In retrospect, we all should have seen this coming. I mean, given this year's rash of mergers and buyouts, how long would it take for someone to try and snap up fast-growing, profitable game retailer Electronics Boutique (NASDAQ:ELBO)?

Today, we found out that competitor GameStop (NYSE:GME) will pay $55.18 per share for the Motley Fool Stock Advisor pick, in a cash 'n' stock deal to squeeze the two entities into a single gaming behemoth. Investors bid Electronics Boutiques' share up to $56.50 this morning, perhaps thinking that someone else will come along and up that offer. Given that owners of 47% of Electronics Boutique stock have already given their nod, this doesn't seem too likely, but hey, there's always hope.

Although the merger makes all kinds of sense if the promised synergies work out, it's also an example of one of those little Wall Street ironies, where a fish dislocates its jaw to swallow an even bigger fish: Electronics Boutique has more stores, higher sales, and an established international presence, and it's been expanding the top line more quickly over the past months to boot. On the other hand, GameStop has better margins and a substantial edge in cash conversion.

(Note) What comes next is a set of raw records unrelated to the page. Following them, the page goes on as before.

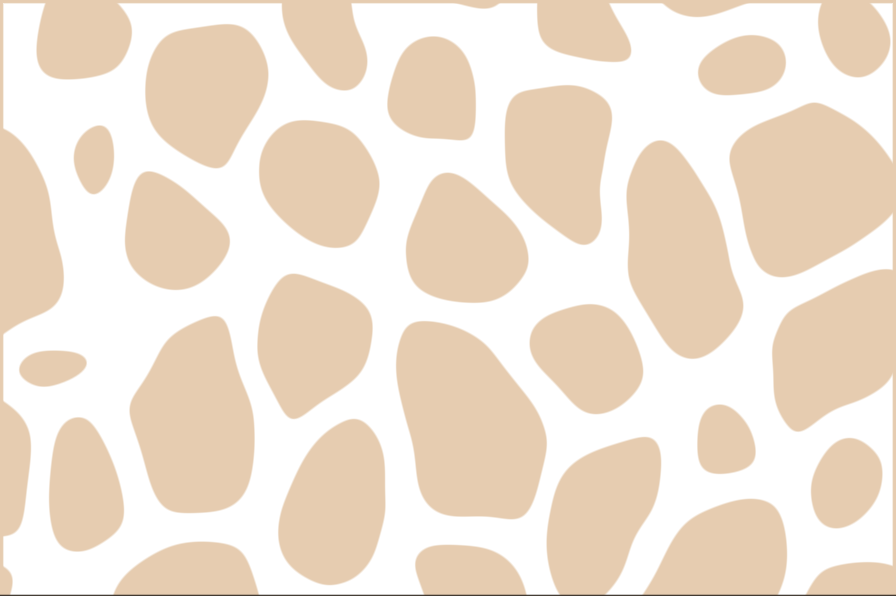
This pattern is drawn by a Shadertoy shader. Its source:

```glsl
// Cow-hide spots: smooth beige blobs on white, parted by winding channels.
// Blobs are soft-edged Voronoi cells of staggered, jittered sites with random
// weight and stretch; a noise warp bends their outlines.

vec3 hash3(vec2 p) {
    vec3 q = fract(p.xyx * vec3(0.1031, 0.1030, 0.0973));
    q += dot(q, q.yxz + 33.33);
    return fract((q.xxy + q.yzz) * q.zyx);
}

// Smooth 2D vector noise, centred on zero
vec2 vectorNoise(vec2 p) {
    vec2 cell = floor(p), t = fract(p);
    t = t * t * t * (t * (t * 6.0 - 15.0) + 10.0);
    vec2 low = mix(hash3(cell).xy, hash3(cell + vec2(1, 0)).xy, t.x);
    vec2 high = mix(hash3(cell + vec2(0, 1)).xy, hash3(cell + vec2(1, 1)).xy, t.x);
    return mix(low, high, t.y) - 0.5;
}

// Lead of the nearest site over the softly blended others; zero mid-channel
float spotField(vec2 p) {
    const float softness = 0.035;
    vec2 cellSize = vec2(0.215, 0.28);
    vec2 home = floor(p / cellSize);
    float nearest = 0.0, others = 1e-9;
    for (int j = -2; j <= 2; j++) {
        for (int i = -3; i <= 3; i++) {
            vec2 id = home + vec2(i, j);
            vec3 h = hash3(id + 57.0);
            float stagger = 0.5 * mod(id.x, 2.0) - 0.25;
            vec2 site = (id + 0.5 + vec2(0.0, stagger) + 0.5 * (h.xy - 0.5)) * cellSize;

            // Stretched distance, mostly upright, less a random radius
            float tilt = 1.8 * (fract(h.z * 17.0) - 0.5);
            float c = cos(tilt), s = sin(tilt);
            vec2 v = mat2(c, -s, s, c) * (p - site) * vec2(1.2, 0.85);
            float weight = exp((0.11 * h.z * h.z - length(v)) / softness);

            others += min(weight, nearest);
            nearest = max(weight, nearest);
        }
    }
    return softness * log(nearest / others);
}

void mainImage(out vec4 fragColor, in vec2 fragCoord) {
    vec2 p = fragCoord / iResolution.y;
    float width = iResolution.x / iResolution.y;
    float pixel = 1.0 / iResolution.y;
    vec3 beige = vec3(0.90, 0.80, 0.69);

    // Spots
    vec2 warped = p + 0.062 * vectorNoise(p * 7.0 + 11.0);
    float lead = spotField(warped + 3.0) - 0.046;
    float edge = max(fwidth(lead), 1e-5);
    vec3 color = mix(vec3(1.0), beige, smoothstep(-edge, edge, lead));

    // Thin beige frame at the top and sides
    float inset = min(1.0 - p.y, min(p.x, width - p.x));
    color = mix(beige, color, smoothstep(-pixel, pixel, inset - 0.0055));

    // Dark hairline along the bottom
    color = mix(vec3(0.22, 0.19, 0.16), color, smoothstep(-pixel, pixel, p.y - 0.002));

    fragColor = vec4(color, 1.0);
}
```
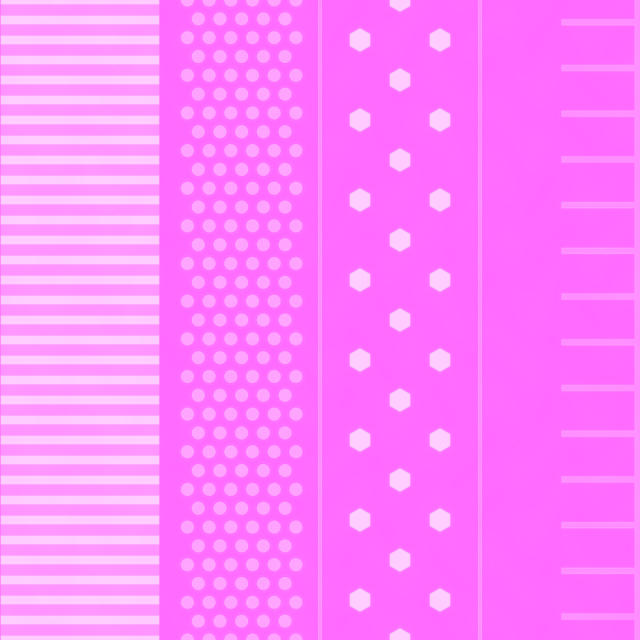
This pattern is drawn by a WebGL 2 fragment shader. Its source:

```glsl
#version 300 es
precision highp float;
// Four vertical pink panels: stripes, staggered dots, hexagons and a ruler of ticks.

#define STRIPES 32.0
#define STRIPE_HALF 0.0068
#define DOT_ROWS 34.0
#define DOT_PITCH 0.0339
#define DOT_RADIUS 0.0103
#define HEX_ROWS 8.0
#define HEX_RADIUS 0.0160
#define TICKS 14.0
#define TICK_HALF 0.0050
#define SEAM_HALF 0.0030
#define WEAR 0.008

uniform vec2 u_resolution;
out vec4 outColor;

const vec3 BASE = vec3(1.0, 0.42, 1.0);
const vec3 RIDGE = vec3(1.0, 0.51, 1.0);
const vec3 BAND = vec3(1.0, 0.58, 1.0);
const vec3 DOT = vec3(1.0, 0.64, 1.0);
const vec3 PALE = vec3(1.0, 0.80, 1.0);

float soft;  // edge half-width in canvas units

float fill(float d) { return 1.0 - smoothstep(-soft, soft, d); }

float glow(float d, float width) { return exp(-max(d, 0.0) / width); }

// Signed offset from the nearest of count evenly spaced centres.
float repeatCentred(float x, float count) {
  return (fract(x * count + 0.5) - 0.5) / count;
}

float boxDistance(vec2 p, vec2 halfSize) {
  vec2 q = abs(p) - halfSize;
  return length(max(q, 0.0)) + min(max(q.x, q.y), 0.0);
}

// Hexagon with its points up and down.
float hexDistance(vec2 p, float apothem) {
  p = abs(p);
  return max(p.x, dot(p, vec2(0.5, 0.8660254))) - apothem;
}

vec2 hash2(vec2 p) {
  vec2 q = vec2(dot(p, vec2(127.1, 311.7)), dot(p, vec2(269.5, 183.3)));
  return fract(sin(q) * 4375.85);
}

// Staggered rows alternate between six and five dots.
float dotDistance(vec2 p) {
  float nearest = 1.0;
  float row = floor(p.y * DOT_ROWS + 0.5);
  for (int i = -1; i <= 1; i++) {
    float r = row + float(i);
    float odd = mod(r, 2.0);
    float limit = 2.5 - 0.5 * odd;
    float shift = 0.5 * (1.0 - odd);
    float column = floor((p.x - 0.3776) / DOT_PITCH - shift + 0.5) + shift;
    column = clamp(column, -limit, limit);
    vec2 centre = vec2(0.3776 + column * DOT_PITCH, r / DOT_ROWS);
    nearest = min(nearest, length(p - centre));
  }
  return nearest - DOT_RADIUS;
}

// One central column and two side columns half a period lower.
float hexColumns(vec2 p) {
  float side = abs(p.x - 0.625) - 0.125 * 0.5;
  vec2 middle = vec2(p.x - 0.625, repeatCentred(p.y, HEX_ROWS));
  vec2 outer = vec2(side, repeatCentred(p.y + 0.5 / HEX_ROWS, HEX_ROWS));
  return min(hexDistance(middle, HEX_RADIUS), hexDistance(outer, HEX_RADIUS));
}

void main() {
  vec2 p = gl_FragCoord.xy / u_resolution;
  p.y = 1.0 - p.y;
  soft = max(0.75 / min(u_resolution.x, u_resolution.y), 0.0008);
  vec3 color = BASE;

  // Striped panel
  float panel = fill(boxDistance(p - vec2(0.1250, 0.5), vec2(0.1240, 1.0)));
  float stripe = fill(abs(repeatCentred(p.y, STRIPES)) - STRIPE_HALF);
  color = mix(color, mix(BAND, PALE, stripe), panel);

  // Dots with a faint halo ring
  float dots = dotDistance(p);
  color.g += 0.035 * glow(abs(dots - 0.0025), 0.0015);
  color = mix(color, DOT, fill(dots));

  // Hexagons with a soft rim
  float hexes = hexColumns(p);
  color.g += 0.07 * glow(hexes, 0.002);
  color = mix(color, PALE, fill(hexes));

  // Seams between panels: bright edges around a flatter core
  float seam = min(abs(p.x - 0.5), abs(p.x - 0.75)) - SEAM_HALF;
  color = mix(color, mix(RIDGE, DOT, glow(abs(seam + 0.0008), 0.001)), fill(seam));

  // Ruler ticks and right-hand bar
  vec2 tick = vec2(p.x - 0.9375, repeatCentred(p.y - 0.0348, TICKS));
  float ruler = boxDistance(tick, vec2(0.0605, TICK_HALF) - 0.002) - 0.002;
  ruler = min(ruler, 0.9915 - p.x);
  color.g += 0.03 * glow(ruler, 0.002);
  color = mix(color, mix(BAND, RIDGE, 0.3 * fill(ruler + 0.002)), fill(ruler));

  // Slight mottling and sparse specks
  float mottle = sin(p.x * 41.0 + 2.0 * sin(p.y * 17.0)) * sin(p.y * 37.0 + sin(p.x * 59.0));
  vec2 cell = floor(p * 14.0);
  vec2 offset = fract(p * 14.0) - 0.2 - 0.6 * hash2(cell);
  float speck = fill(length(offset) / 14.0 - 0.0012) * step(0.88, hash2(cell + 31.0).x);
  color.g += WEAR * mottle + 0.05 * speck;
  outColor = vec4(clamp(color, 0.0, 1.0), 1.0);
}
```
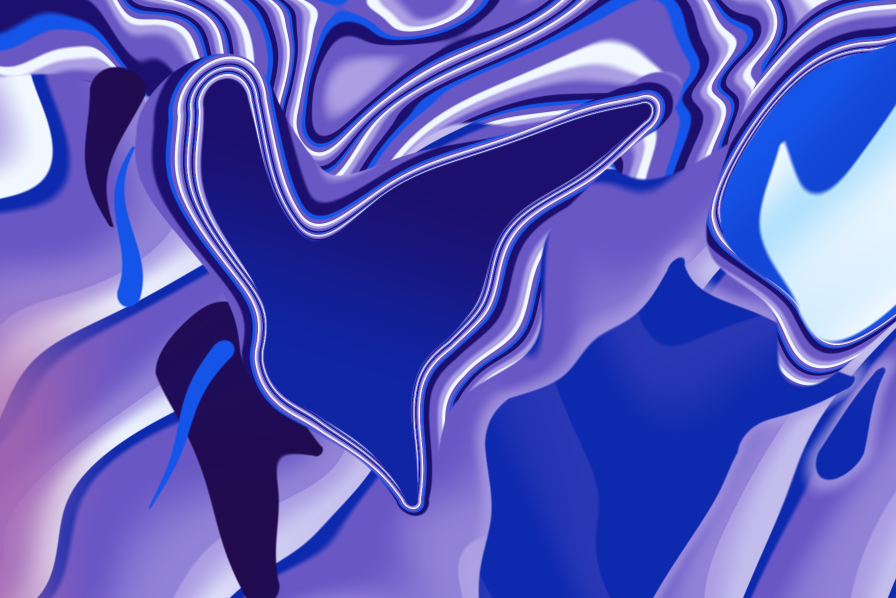
This background is drawn by a WebGL 1 fragment shader. Its source:

```glsl
precision highp float;
// Liquid marble: deep blue pools with fine striped rims between folds of violet silk.
uniform vec2 u_resolution;

const vec3 NAVY = vec3(0.11, 0.06, 0.43);
const vec3 BLUE = vec3(0.05, 0.16, 0.68);
const vec3 AZURE = vec3(0.08, 0.33, 0.91);
const vec3 VIOLET = vec3(0.41, 0.34, 0.77);
const vec3 LAVENDER = vec3(0.67, 0.62, 0.89);
const vec3 WHITE = vec3(0.94, 0.97, 1.0);
const vec3 PINK = vec3(0.66, 0.40, 0.68);
const vec3 PLUM = vec3(0.13, 0.04, 0.30);
const float POOL_WARP = 0.27;   // waviness of the pool outlines
const float SILK_WARP = 0.66;   // strength of the folds
const float RIM_WIDTH = 0.07;   // reach of the striped rims
const float RIM_DENSITY = 1.6;  // stripe cycles per log unit
const float TOP_DENSITY = 9.0;  // stripe cycles in the upper band
const float SOFT = 0.002;       // edge softness

// Layered sines push the plane around, finer with every octave.
vec2 warp(vec2 p, float amount, float freq) {
  for (int i = 0; i < 4; i++) {
    p += amount * sin(freq * p.yx + vec2(1.3, 4.1) + float(i) * 1.9) / freq;
    freq *= 1.75;
  }
  return p;
}

// Distance to a stroke whose radius runs from ra to rb.
float stroke(vec2 p, vec2 a, vec2 b, float ra, float rb) {
  vec2 ab = b - a;
  float h = clamp(dot(p - a, ab) / dot(ab, ab), 0.0, 1.0);
  return length(p - a - ab * h) - mix(ra, rb, h);
}

float blend(float a, float b) {
  const float k = 0.07;
  float h = max(k - abs(a - b), 0.0) / k;
  return min(a, b) - h * h * k * 0.25;
}

float inside(float d) {
  return smoothstep(SOFT, -SOFT, d);
}

// Cyclic bands of uneven width: crisp dark lines, soft light ones.
vec3 stripes(float t) {
  float u = fract(t + 0.3 * sin(2.3 * t));
  vec3 c = mix(VIOLET, LAVENDER, smoothstep(0.05, 0.22, u));
  c = mix(c, WHITE, smoothstep(0.28, 0.36, u));
  c = mix(c, VIOLET, smoothstep(0.45, 0.49, u));
  c = mix(c, AZURE, smoothstep(0.63, 0.66, u));
  c = mix(c, NAVY, smoothstep(0.73, 0.77, u));
  return mix(c, VIOLET, smoothstep(0.89, 0.93, u));
}

// Folds: a slow rise in brightness, a step, then a sharp dark crease.
vec3 silk(float t, float sheen) {
  float u = fract(t);
  vec3 c = mix(VIOLET, LAVENDER, 0.6 * smoothstep(0.15, 0.5, u));
  c = mix(c, LAVENDER, smoothstep(0.55, 0.565, u));
  c = mix(c, WHITE, sheen * smoothstep(0.56, 0.80, u));
  c = mix(c, BLUE, smoothstep(0.86, 0.875, u));
  return mix(c, VIOLET, smoothstep(0.93, 0.985, u));
}

vec3 marble(vec2 p) {
  vec2 w = warp(p, POOL_WARP, 4.0) - vec2(0.02, 0.0);
  vec2 q = warp(p, SILK_WARP, 3.6);
  float ripple = 0.5 + 0.5 * sin(9.0 * q.x - 6.0 * q.y);

  // Silk ground, whiter and pinker towards the left.
  float leftSide = smoothstep(0.65, 0.1, p.x);
  vec3 c = silk(dot(q, vec2(3.0, -1.5)), mix(0.35, 1.0, leftSide));
  float blush = smoothstep(0.22, 0.02, w.x) * smoothstep(0.60, 0.3, p.y);
  c = mix(c, PINK, 0.8 * blush);

  // Densely folded upper band that sags between the pool arms.
  float sag = 0.22 * exp(-40.0 * (p.x - 0.52) * (p.x - 0.52));
  float upper = smoothstep(0.808, 0.815, w.y + sag);
  vec2 curl = warp(q, 0.4, 8.0);
  c = mix(c, stripes(TOP_DENSITY * (curl.y + sag) + 1.5 * curl.x), upper);

  // Pool outlines
  float deep = stroke(w, vec2(0.32, 0.80), vec2(0.50, 0.46), 0.04, 0.10);
  deep = blend(deep, stroke(w, vec2(0.57, 0.46), vec2(0.70, 0.15), 0.13, 0.01));
  deep = blend(deep, stroke(w, vec2(0.63, 0.52), vec2(1.00, 0.91), 0.12, 0.015));
  float plum = stroke(w, vec2(0.34, 0.37), vec2(0.47, 0.02), 0.10, 0.03);
  plum = blend(plum, stroke(w, vec2(0.42, 0.36), vec2(0.54, 0.24), 0.07, 0.01));
  plum = min(plum, stroke(w, vec2(0.14, 0.80), vec2(0.15, 0.58), 0.045, 0.004));
  float bay = stroke(w, vec2(1.14, 0.64), vec2(1.05, 0.32), 0.015, 0.20);
  bay = blend(bay, stroke(w, vec2(1.08, 0.42), vec2(1.42, 0.33), 0.15, 0.01));
  bay = blend(bay, stroke(w, vec2(1.00, 0.25), vec2(0.94, -0.05), 0.16, 0.12));
  bay = min(bay, stroke(w, vec2(1.47, 0.32), vec2(1.41, 0.21), 0.01, 0.04));
  float lagoon = stroke(w, vec2(1.32, 0.74), vec2(1.40, 0.53), 0.13, 0.12);
  lagoon = blend(lagoon, stroke(w, vec2(1.38, 0.74), vec2(1.55, 0.75), 0.14, 0.15));

  // Bay with faint curled layers, and plum shadows
  c = mix(c, LAVENDER, 0.7 * smoothstep(0.03, 0.0, bay));
  float layer = fract(dot(q, vec2(1.8, 2.2)));
  float haze = smoothstep(0.3, 0.85, layer) * smoothstep(0.90, 0.88, layer);
  c = mix(c, mix(BLUE, VIOLET, 0.30 * haze), inside(bay));
  c = mix(c, mix(PLUM, NAVY, 0.4 * ripple), inside(plum));

  // Rims: contours crowd together towards the pool edge.
  float d = max(min(deep, lagoon), 0.0);
  float reach = RIM_WIDTH * (0.85 + 0.6 * sin(4.0 * p.x + 8.0 * p.y + 1.0));
  float crowd = log(d + 0.012 + 0.012 * ripple);
  vec3 rim = stripes(RIM_DENSITY * crowd + 1.2 * q.x - 0.6 * q.y);
  c = mix(c, rim, smoothstep(reach + 0.002, reach - 0.002, d));

  // Deep pool and lagoon with slow inner shading
  float depth = smoothstep(0.75, 0.35, p.y + 0.3 * (p.x - 0.6));
  c = mix(c, mix(NAVY, BLUE, 0.85 * depth), inside(deep));
  c = mix(c, mix(AZURE, BLUE, 0.35 * ripple), inside(lagoon));

  // Bright foam in the lagoon
  float foam = stroke(w, vec2(1.26, 0.77), vec2(1.38, 0.52), 0.005, 0.09);
  foam = blend(foam, stroke(w, vec2(1.39, 0.52), vec2(1.54, 0.74), 0.085, 0.10));
  vec3 foamFill = mix(WHITE, vec3(0.55, 0.83, 0.98), 0.6 * ripple * ripple);
  c = mix(c, foamFill, smoothstep(0.004, -0.004, foam));

  // Thin azure tongues
  float tongue = stroke(w, vec2(0.20, 0.71), vec2(0.15, 0.47), 0.003, 0.02);
  tongue = min(tongue, stroke(w, vec2(0.34, 0.38), vec2(0.28, 0.10), 0.02, 0.002));
  return mix(c, AZURE, inside(tongue));
}

void main() {
  // Four samples per pixel keep the thin stripes clean.
  vec3 sum = vec3(0.0);
  for (int i = 0; i < 4; i++) {
    vec2 offset = vec2(mod(float(i), 2.0), floor(float(i) / 2.0)) * 0.5 - 0.25;
    sum += marble((gl_FragCoord.xy + offset) / u_resolution.y);
  }
  gl_FragColor = vec4(sum / 4.0, 1.0);
}
```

Although a 35% pop is an enticing wake-up call, Fool co-founder David Gardner, who made Electronics Boutique a Stock Advisor pick, told me this morning that he sees no reason to sell the shares now. Contrary to popular wisdom, major retailers such as Wal-Mart (NYSE:WMT) or even Best Buy (NYSE:BBY) do not offer killer competition to game specialists. The latter get their cool stuff in the day it's released and, I would add, can go to extraordinary lengths -- putting an emphasis on preorders, scheduling special hours for major game events, and doing a brisk business in used games -- to keep avid gamers happy.

If the $1.4 billion deal is consummated, the surviving entity, GameStop, will be the largest video-game chain in the world, with about 3,800 stores. Given the brisk pace of game sales (reportedly up 32% in March) and other reports that show adult men spending more money on games than on music ($33 per month), GameStop shareholders should see many happy returns.

Seth Jayson knows the cost of video-game addiction. At the time of publication, he had credit stubs for too much game spending, but no positions in any stock mentioned. View his stock holdings and Fool profile here. Fool rules are here.